The data below should be copied out exactly, with its pictures omitted.

── DATA UNDER STUDY

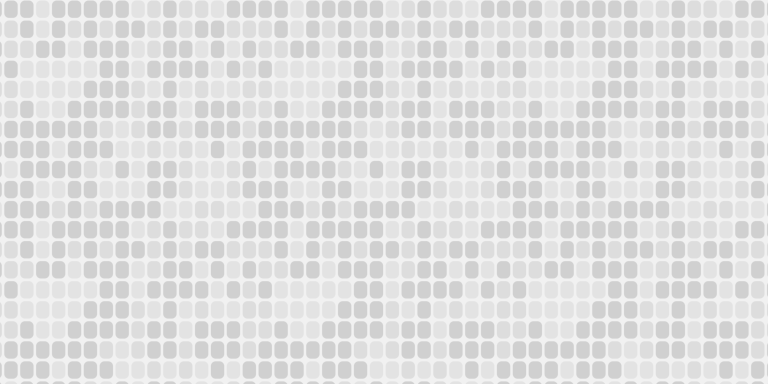
A Shadertoy shader for this pattern:

```glsl
#define PITCH vec2(0.04138, 0.0522)
#define FIRST_CENTER vec2(0.0286, 0.024)
#define HALF_SIZE vec2(0.0174, 0.0226)
#define CORNER_RADIUS 0.0125
#define BLOCK vec2(16.0, 11.0)
#define DARK_SHARE 0.54
#define MID_SHARE 0.22
#define GROUND vec3(0.945)
#define LIGHT_TILE vec3(0.89)
#define MID_TILE vec3(0.865)
#define DARK_TILE vec3(0.815)

float hash(vec2 cell) {
    uvec2 q = uvec2(cell) * uvec2(1597u, 3643u);
    uint n = (q.x ^ q.y) * 747796u + 28913u;
    n = (n ^ (n >> 15)) * 277803u;
    n = (n ^ (n >> 13)) * 912931u;
    n ^= n >> 16;
    return float(n & 65535u) / 65536.0;
}

float roundedBox(vec2 p, vec2 halfSize, float radius) {
    vec2 d = abs(p) - halfSize + radius;
    return length(max(d, 0.0)) + min(max(d.x, d.y), 0.0) - radius;
}

vec3 tileColor(vec2 cell) {
    // Shades recur in blocks of cells
    float pick = hash(mod(cell, BLOCK));
    if (pick < DARK_SHARE) return DARK_TILE;
    return pick < DARK_SHARE + MID_SHARE ? MID_TILE : LIGHT_TILE;
}

void mainImage(out vec4 fragColor, in vec2 fragCoord) {
    // Canvas height is one unit, measured from the top left
    float pixel = 1.0 / iResolution.y;
    vec2 pos = vec2(fragCoord.x, iResolution.y - fragCoord.y) * pixel;

    // Grid cell and offset from its center
    vec2 grid = (pos - FIRST_CENTER) / PITCH;
    vec2 cell = floor(grid + 0.5);
    vec2 local = (grid - cell) * PITCH;

    // Rounded tile over the ground
    float dist = roundedBox(local, HALF_SIZE, CORNER_RADIUS);
    float coverage = 1.0 - smoothstep(-0.75 * pixel, 0.75 * pixel, dist);
    fragColor = vec4(mix(GROUND, tileColor(cell), coverage), 1.0);
}
```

────

SOLUTION TO THE PROBLEM:
A Shadertoy shader for this pattern:

```glsl
#define PITCH vec2(0.04138, 0.0522)
#define FIRST_CENTER vec2(0.0286, 0.024)
#define HALF_SIZE vec2(0.0174, 0.0226)
#define CORNER_RADIUS 0.0125
#define BLOCK vec2(16.0, 11.0)
#define DARK_SHARE 0.54
#define MID_SHARE 0.22
#define GROUND vec3(0.945)
#define LIGHT_TILE vec3(0.89)
#define MID_TILE vec3(0.865)
#define DARK_TILE vec3(0.815)

float hash(vec2 cell) {
    uvec2 q = uvec2(cell) * uvec2(1597u, 3643u);
    uint n = (q.x ^ q.y) * 747796u + 28913u;
    n = (n ^ (n >> 15)) * 277803u;
    n = (n ^ (n >> 13)) * 912931u;
    n ^= n >> 16;
    return float(n & 65535u) / 65536.0;
}

float roundedBox(vec2 p, vec2 halfSize, float radius) {
    vec2 d = abs(p) - halfSize + radius;
    return length(max(d, 0.0)) + min(max(d.x, d.y), 0.0) - radius;
}

vec3 tileColor(vec2 cell) {
    // Shades recur in blocks of cells
    float pick = hash(mod(cell, BLOCK));
    if (pick < DARK_SHARE) return DARK_TILE;
    return pick < DARK_SHARE + MID_SHARE ? MID_TILE : LIGHT_TILE;
}

void mainImage(out vec4 fragColor, in vec2 fragCoord) {
    // Canvas height is one unit, measured from the top left
    float pixel = 1.0 / iResolution.y;
    vec2 pos = vec2(fragCoord.x, iResolution.y - fragCoord.y) * pixel;

    // Grid cell and offset from its center
    vec2 grid = (pos - FIRST_CENTER) / PITCH;
    vec2 cell = floor(grid + 0.5);
    vec2 local = (grid - cell) * PITCH;

    // Rounded tile over the ground
    float dist = roundedBox(local, HALF_SIZE, CORNER_RADIUS);
    float coverage = 1.0 - smoothstep(-0.75 * pixel, 0.75 * pixel, dist);
    fragColor = vec4(mix(GROUND, tileColor(cell), coverage), 1.0);
}
```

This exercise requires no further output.